___ THE DATA ___

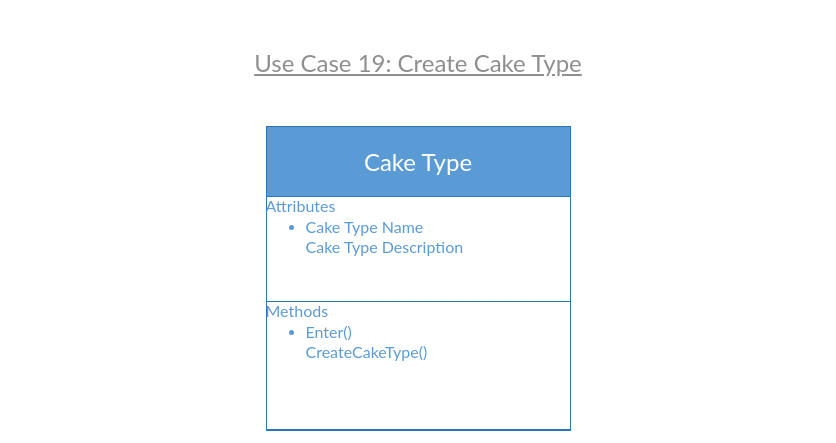
<!DOCTYPE html>
<html lang="en">
<head>
<meta charset="utf-8">
<title>Use Case 19: Create Cake Type</title>
<style>
:root {
  --paper: #ffffff;
  --title: #8f8f8f;
  --fill: #5b9bd5;
  --line: #2e75b5;
}
* { box-sizing: border-box; margin: 0; padding: 0; }
body {
  width: 836px;
  height: 443px;
  overflow: hidden;
  padding-top: 48px;
  display: flex;
  flex-direction: column;
  align-items: center;
  background: var(--paper);
  font-family: Lato, "Open Sans", sans-serif;
}
h1 {
  height: 29px;
  margin-bottom: 49px;
  font-size: 24px;
  line-height: 29px;
  font-weight: 400;
  color: var(--title);
  text-decoration: underline;
  white-space: nowrap;
}
.class-box {
  width: 305px;
  height: 305px;
  display: grid;
  grid-template-rows: 70px 105px 1fr;
  border: 1px solid var(--line);
  border-bottom-width: 2px;
  color: var(--fill);
  font-size: 16px;
  line-height: 20.5px;
}
.class-name {
  display: flex;
  align-items: center;
  justify-content: center;
  background: var(--fill);
  border-bottom: 1px solid var(--line);
  color: var(--paper);
  font-size: 24px;
  line-height: 29px;
  font-weight: 400;
}
.members { margin-left: -1px; }
.attributes { border-bottom: 1px solid var(--line); }
.members h3 {
  margin-top: -1px;
  font-size: 16px;
  font-weight: 400;
}
.members ul { list-style: none; padding-left: 40px; }
.members li { position: relative; }
.bulleted::before {
  content: "";
  position: absolute;
  left: -17px;
  top: 8px;
  width: 5px;
  height: 5px;
  border-radius: 50%;
  background: var(--fill);
}
</style>
</head>
<body>
<h1>Use Case 19: Create Cake Type</h1>
<main class="class-box">
  <h2 class="class-name">Cake Type</h2>
  <section class="members attributes">
    <h3>Attributes</h3>
    <ul>
      <li class="bulleted">Cake Type Name</li>
      <li>Cake Type Description</li>
    </ul>
  </section>
  <section class="members methods">
    <h3>Methods</h3>
    <ul>
      <li class="bulleted">Enter()</li>
      <li>CreateCakeType()</li>
    </ul>
  </section>
</main>
</body>
</html>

___

● **TASK TO COMPLETE**: A single figure is required: how many lines above contain the word "height".

● **ANSWER TO THIS TASK**: 7